Call Kurtis: The Truth About Auto-Renew
When a Lodi man realized he’d been paying for a basketball TV package he didn’t want for a decade, he called Kurtis to investigate.
Fred Bunch said he ordered a single year of DirecTV’s NBA League Pass — but has been auto-renewed without his permission for a decade.
“Evidently it becomes automatic,” he said.
Bunch has been getting charged an extra amount on his bill every year during basketball season — going back to 2001.
“We subscribed for a half season or three quarters of a season, and the billing kept coming,” he said.
But Bunch and his wife didn’t notice their bill change from $165 to $190 dollars until this NBA season.
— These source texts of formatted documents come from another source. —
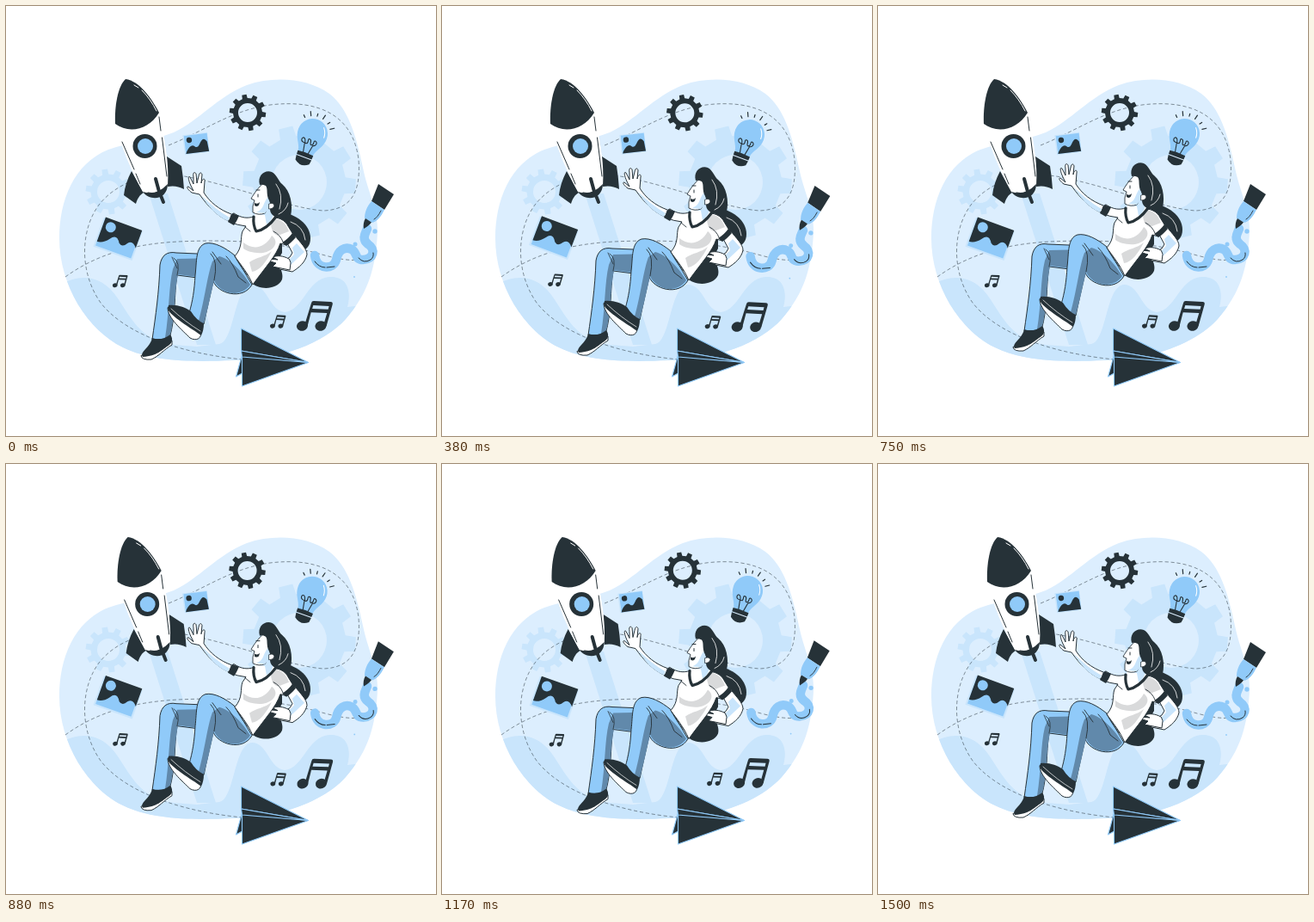
These frames come from a looping animation (500x500 px, 1540 ms). An HTML page:

```html
<!DOCTYPE html>
<html lang="en">
<head>
<meta charset="utf-8">
<title>Creative flight</title>
<style>
html, body { margin: 0; width: 100%; height: 100%; overflow: hidden; background: #fff; }
svg { display: block; width: 100vw; height: 100vh; }
.dark { fill: #263238; }
.blue { fill: #90caf9; }
.pale { fill: #c9e5fc; }
.shade { fill: #6189ab; }
.grey { fill: #d9dadb; }
.line { fill: none; stroke: #263238; stroke-linecap: round; stroke-linejoin: round; }
.light { stroke: #fff; }
.skin { fill: #fff; stroke: #263238; stroke-linecap: round; stroke-linejoin: round; }
.dash { fill: none; stroke: #263238; stroke-opacity: .58; stroke-width: .9; stroke-dasharray: 4.2 2.8; }
</style>
</head>
<body>
<svg viewBox="0 0 500 500" xmlns="http://www.w3.org/2000/svg">
<defs>
  <path id="blobShape" d="M62 270C62 226 79 183 119 167C143 158 171 157 195 147C225 133 245 106 280 92C312 81 351 84 376 102C398 119 407 150 415 188C420 214 433 238 432 263C430 303 422 333 395 364C370 392 318 412 262 412C220 414 170 414 136 397C95 377 62 325 62 270Z"/>
  <clipPath id="blobClip"><use href="#blobShape"/></clipPath>
  <g id="note" class="dark">
    <ellipse cx="-15" cy="11.5" rx="6.6" ry="5.7" transform="rotate(-18 -15 11.5)"/>
    <ellipse cx="6.5" cy="11.5" rx="6.6" ry="5.7" transform="rotate(-18 6.5 11.5)"/>
    <path d="M-12.500 11L-4.500-15Q-4-17.500-1.500-17.400L18-16.500Q20.800-16.300 20.200-13.500L13 12L9.500 11L13.800-3.500L-4.800-4.300L-9 12ZM-3.400-8.500L15.100-7.700L16.100-11.600L-2.200-12.400Z"/>
  </g>
</defs>

<use href="#blobShape" fill="#dceefe"/>
<g class="pale" clip-path="url(#blobClip)">
  <path d="M60 326C85 310 112 312 130 340C146 364 158 390 196 394L222 396L248 393C266 390 265 325 286 324C304 324 306 354 324 356C346 354 350 317 376 315C397 314 402 331 397 350L440 345V430H60Z"/>
  <path d="M166 218L188 218L244 394L222 394Z"/>
</g>
<path id="bigGear" class="pale" fill-rule="evenodd"/>
<path id="leftGear" class="pale" fill-rule="evenodd"/>
<path class="dash" d="M69 315C102 291 143 277 200 274C285 270 332 279 371 290C397 297 416 298 428 289"/>
<path class="dash" d="M189 162C231 145 263 121 307 115C365 108 404 128 410 179C413 218 400 237 369 238C330 235 278 213 218 200C173 190 132 202 109 230C87 258 84 308 110 345C141 385 212 405 275 411"/>

<g id="icons">
  <path id="darkGear" class="dark" fill-rule="evenodd"/>

  <g transform="translate(356.500 148.500) rotate(20)">
    <path class="blue" d="M-17.500 0A17.500 17.500 0 1 1 17.500 0C17.500 11 10.500 15 9 24H-9C-10.500 15-17.500 11-17.500 0Z"/>
    <path class="line" stroke-width="1.100" d="M-3 24L-5 13C-12 13-10 6-7 8C-4 10-6 14-3 13C0 12-4 7-1 7C3 7 0 13 3 13C7 12 3 7 6 7C10 8 8 13 5 13L3 24"/>
    <path class="line light" stroke-width="1" d="M10-11Q14-6 14 0"/>
    <path class="dark" d="M-9.500 24Q0 22.500 9.500 24L9.300 28.500H-9.300ZM-9.300 29.500H9.300L8.500 35Q0 42-8.500 35Z"/>
    <g id="rays" class="line" stroke-width="1.200"></g>
  </g>

  <g>
    <path d="M359 290C361 307 381 307 384 295C386 284 394 279 402 283C409 287 405 295 415 295C428 294 430 283 421 277C413 271 418 264 420 259" fill="none" stroke="#90caf9" stroke-width="10.500" stroke-linecap="round"/>
    <path class="line" stroke-width="1" d="M359 297Q364 304 371 304M373 304L382 303M410 293Q416 300 424 295Q428 292 427 287"/>
    <circle class="blue" cx="406" cy="277" r="2.500"/>
    <circle class="blue" cx="429" cy="262" r="2.700"/>
    <circle class="blue" cx="405" cy="315" r=".9"/>
    <path class="dark" d="M433 207L451 219L440 237L425 227Z"/>
    <path class="blue" d="M425 227L440 237C436 245 432 250 426 252L417 247C417 239 420 233 425 227Z"/>
    <path class="dark" d="M418 247L425 251.500C423 255 419 257 416 259C415 255 416 250 418 247Z"/>
    <path class="line" stroke-width=".9" d="M436 238Q432 246 428 248"/>
  </g>

  <g transform="translate(130.500 270) rotate(20)">
    <rect class="pale" x="-24" y="-17" width="48" height="36"/>
    <rect class="blue" x="-22" y="-17" width="44" height="34"/>
    <path class="dark" d="M-22-18H23V4Q17-4 12 2Q8 9 3 5Q-3-5-9 4Q-15 12-22 12Z"/>
    <circle class="blue" cx="-12.500" cy="-9" r="6"/>
  </g>
  <g transform="translate(221 160) rotate(-7)">
    <rect class="pale" x="-14.500" y="-11.500" width="29" height="23"/>
    <rect class="blue" x="-13" y="-10.500" width="27" height="21"/>
    <path class="dark" d="M-13 10.500L-12 8Q-6-1-2 3Q1 6 4 1Q9-8 13-1L14 10.500Z"/>
    <circle class="dark" cx="-7.500" cy="-5" r="3.200"/>
  </g>

  <use href="#note" transform="translate(359.500 360.500)"/>
  <use href="#note" transform="translate(316.500 367) scale(.44)"/>
  <use href="#note" transform="translate(133 320) scale(.42)"/>
</g>

<g id="rocket">
  <path class="dark" d="M146 192C141 201 138 211 137 220L151 230C153 224 155 220 160 217Z"/>
  <path class="dark" d="M187 175L204 186Q206 198 207 213Q198 208 188 210Z"/>
  <path d="M127 136C134 164 145 191 159 216C167 225 183 224 188 209C190 183 184 152 178 124Z" fill="#fff"/>
  <path class="dark" d="M159 216Q175 221 188 207C188 225 168 228 159 216Z"/>
  <path class="dark" d="M139 85C130 93 126 117 127 137C143 149 166 144 178 124C169 107 155 87 139 85Z"/>
  <path class="line" stroke-width="1" d="M135 158L149 190M151 195L156 207M178 129L180 145M181.500 153L187 198M165 217Q175 219 182 215"/>
  <path class="line light" stroke-width="1" d="M149 92L154 95M158 98Q168 108 175 122"/>
  <circle class="dark" cx="161.500" cy="163" r="14"/>
  <circle class="blue" cx="162" cy="163" r="9"/>
  <path class="line" stroke-width="4" d="M174 201Q177 215 183 228"/>
</g>

<g id="woman">
  <path class="dark" d="M321 270C307 289 287 310 286 322C293 330 315 331 321 318C324 309 313 299 321 287Z"/>
  <path class="dark" d="M318 240C337 241 354 254 354 270C354 282 345 289 333 280L318 258Z"/>
  <path class="line light" stroke-width=".8" d="M331 251Q346 256 348 272"/>

  <path class="skin" d="M336 267C342 275 350 282 350 289C348 298 341 304 333 309L318 306L315 301L330 292L333 287L326 274Z"/>
  <path class="pale" d="M333 281L338 276L347 286L331 301L325 299L335 289Z"/>
  <path class="skin" d="M329 294C322 290 315 290 310 292L316 295L306 294L304 296L314 299L310 303L320 305L330 307L331 299Z"/>

  <path class="blue" stroke="#263238" d="M246 289L198 287C187 285 181 290 179 301C178 333 174 360 170 388L190 387C198 358 195 337 199 313L246 319Z"/>
  <path class="shade" d="M199 294L245 293L245 318L200 312C195 336 197 361 190 386L185 386C190 356 189 326 194 306Z"/>
  <path class="line" stroke-width=".8" d="M195 293Q203 298 199 313M193 292L199 305"/>
  <path class="skin" d="M157 407Q158 412 169 411C178 407 183 400 193 394L193 389L165 403Z"/>
  <path class="dark" d="M170 386Q181 390 191 382C194 386 194 391 190 394C181 400 176 407 159 408C155 402 167 398 170 386Z"/>

  <path class="blue" stroke="#263238" d="M266 290C255 281 242 274 232 276C220 280 222 297 220 313C219 331 217 343 213 357Q220 367 230 370C233 355 237 338 241 320C246 334 275 343 286 324Z"/>
  <path class="shade" d="M248 291C261 294 276 310 284 324C272 341 248 334 242 319C238 336 234 355 230 369L224 366C231 342 234 313 240 297Z"/>
  <path class="line" stroke-width=".9" d="M238 288Q247 296 242 319M240 286L250 300M266 291Q276 309 284 316M256 291Q264 299 270 315L279 322"/>
  <path class="skin" d="M188 351C188 363 205 377 214 386C221 390 229 387 226 377L194 350Z"/>
  <path class="dark" d="M189 348C199 347 208 350 215 355Q221 365 230 369Q230 377 227 383C216 375 190 360 188 352Z"/>
  <path class="line light" stroke-width=".7" d="M192 352Q208 367 226 378"/>

  <path class="skin" d="M262 242C248 237 237 228 230 217L231 204C232 200 228 200 227 206L228 196C227 193 225 193 224 198L222 206L221 195C219 192 217 194 218 199L218 207L214 199C212 197 211 200 215 209L218 215L212 210C209 210 212 214 216 217L225 219C235 233 245 244 259 250Z"/>
  <path class="pale" d="M258 250C244 244 235 233 227 220C237 230 248 239 260 246Z"/>

  <path class="skin" d="M265 241C274 247 281 247 288 245L308 246C316 245 325 249 328 256L336 269L326 278L319 276C314 291 302 303 287 324C281 310 273 301 266 291C276 280 272 270 275 262L279 256Q269 255 260 251Z"/>
  <path class="grey" d="M308 247C319 246 326 253 329 262L316 267Q307 264 308 247ZM276 275C287 284 301 282 309 267C318 274 312 283 303 286C294 289 281 286 276 282ZM283 298C291 292 301 292 309 285C303 297 295 308 286 309Z"/>
  <path class="dark" d="M263 241L271 244Q268 251 265 255L258 251Q261 247 263 241Z"/>
  <path class="dark" d="M333 264L337 269Q331 276 326 279L321 275Q328 271 333 264Z"/>
  <path class="line" stroke-width=".9" d="M311 262Q319 266 322 274M278 257L284 262"/>

  <path d="M289 238L290 261Q302 260 313 244L312 228Z" fill="#fff"/>
  <path class="pale" d="M302 220C296 229 300 235 291 242L301 243L303 254Q311 249 312 237L309 222Z"/>
  <path class="line" stroke-width="3.200" d="M288 245Q287 255 291 262Q303 260 314 245"/>
  <path class="skin" stroke-width=".9" d="M301 241Q294 244 287 240L287 233L289 226L285 224C289 217 293 212 300 205L308 212L306 228Z"/>
  <path class="pale" d="M305 222C298 229 301 236 291 240L301 241L308 232Z"/>
  <path class="dark" d="M289 229Q293 231 295 228Q294 235 289 232Z"/>
  <path class="line" stroke-width="1" d="M293 219V222M291 214L295 214"/>
  <path class="dark" d="M295 208C292 197 301 190 309 193C315 196 317 204 321 207C331 215 334 232 331 244C324 249 314 248 309 242C305 237 309 232 306 226C302 219 305 213 302 209Q298 207 295 208Z"/>
  <path class="skin" stroke-width=".8" d="M306 230Q311 228 312 232Q311 236 306 236Z"/>
  <path class="line light" stroke-width=".8" d="M314 207Q323 219 318 236M317 242Q326 238 328 229"/>
</g>

<g class="dark" stroke="#90caf9" stroke-width="1.100" stroke-linejoin="round" transform="translate(-.5 0)">
  <path d="M276 402L268 431L286 421Z"/>
  <path d="M274 375L352 414.500L274 401Z"/>
  <path d="M275 407L352 414.500L275 442Z"/>
  <path d="M274 401L352 414.500L275 408Z"/>
</g>
</svg>
<script>
const $ = id => document.getElementById(id);

function gear(id, cx, cy, r, root, hole, teeth, turn) {
  const at = (rad, a) => `${(cx + rad * Math.cos(a)).toFixed(2)} ${(cy + rad * Math.sin(a)).toFixed(2)}`;
  const pitch = Math.PI * 2 / teeth, points = [];
  for (let i = 0; i < teeth; i++) {
    const a = i * pitch + turn;
    points.push(at(root, a - pitch * .28), at(r, a - pitch * .2),
                at(r, a + pitch * .2), at(root, a + pitch * .28));
  }
  const ring = `M${cx - hole} ${cy}a${hole} ${hole} 0 1 0 ${hole * 2} 0a${hole} ${hole} 0 1 0 ${-hole * 2} 0Z`;
  $(id).setAttribute('d', `M${points.join('L')}Z${ring}`);
}
gear('bigGear', 341, 205, 66, 54, 32, 10, .07);
gear('leftGear', 119, 216, 26.500, 20.500, 13, 10, .15);
gear('darkGear', 281, 124, 21.300, 17, 11, 10, .12);

$('rays').innerHTML = [-135, -115, -95, -75, -53, -34].map((a, i) =>
  `<path d="M21 0H${i % 2 ? 26 : 24}" transform="rotate(${a})"/>`).join('');

// Each track is a list of [progress, value], linear between stops.
const shake = [[0, 0], [.1, -1], [.2, 2], [.3, -4], [.4, 4], [.5, -4], [.6, 4], [.7, -4], [.8, 2], [.9, -1], [1, 0]];
const float = [[0, 0], [.5, -10], [1, 0]];
const sway = [[0, 0], [.25, .6], [.75, -.6], [1, 0]];

function valueAt(track, p) {
  const i = track.findIndex(stop => stop[0] > p);
  const [p0, v0] = track[i - 1], [p1, v1] = track[i];
  return v0 + (v1 - v0) * (p - p0) / (p1 - p0);
}

const LOOP = 1540, STEPS = 37, CYCLE = 36;
const start = performance.now();

function draw(now) {
  const t = Math.max(0, now - start) % LOOP;
  const step = Math.floor(t / LOOP * STEPS + .1);
  const p = step % CYCLE / CYCLE;
  $('rocket').setAttribute('transform', `translate(${valueAt(shake, p)} 0)`);
  $('woman').setAttribute('transform', `translate(0 ${valueAt(float, p)})`);
  $('icons').setAttribute('transform', `rotate(${valueAt(sway, p)} 250 250)`);
  requestAnimationFrame(draw);
}
draw(start);
</script>
</body>
</html>
```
“They put a little blurb on the side on their bill, it’s not very prominent,” he said.
That blurb — on the sidebar of his bill — reading “we have renewed your subscription.” automatically.
‘To me it’s kind of a ‘gotcha,'” he said.
When customers sign up for sports packages from DirecTV — they are automatically renewed each year when that sports season begins again. unless they cancel.
Richard Holober of the Consumer Federation of California has been critical of DirecTV’s auto-renew policies.
“It’s a very sleazy way that products are sold,” he said.
Holober said companies, including DirecTV, are banking on the fact people will forget to cancel.
“If they get one extra year out of you that you didn’t plan to pay for, they’ve made a lot of money off that,” he said.
DirecTV defended its billing saying, “A customer’s failure to review their monthly billing statement does not qualify them for a refund,” but told CBS13, “Mr. Bunch has been a excellent, long-time customer and we made a big exception in his case though he was sent multiple notices.”
The company agreed to refund Bunch $2,274.90 for the past ten years of service.
“I feel like I’ve been heard,” said Bunch.
DirecTV offers a “Do Not Renew” feature if customers ask for it. A company spokesman told us they had no record of Bunch asking for it — that’s why he was signed up for the auto-renewal.
Consumer advocates said it’s still important to review your bills each month for any charges that may be inaccurate.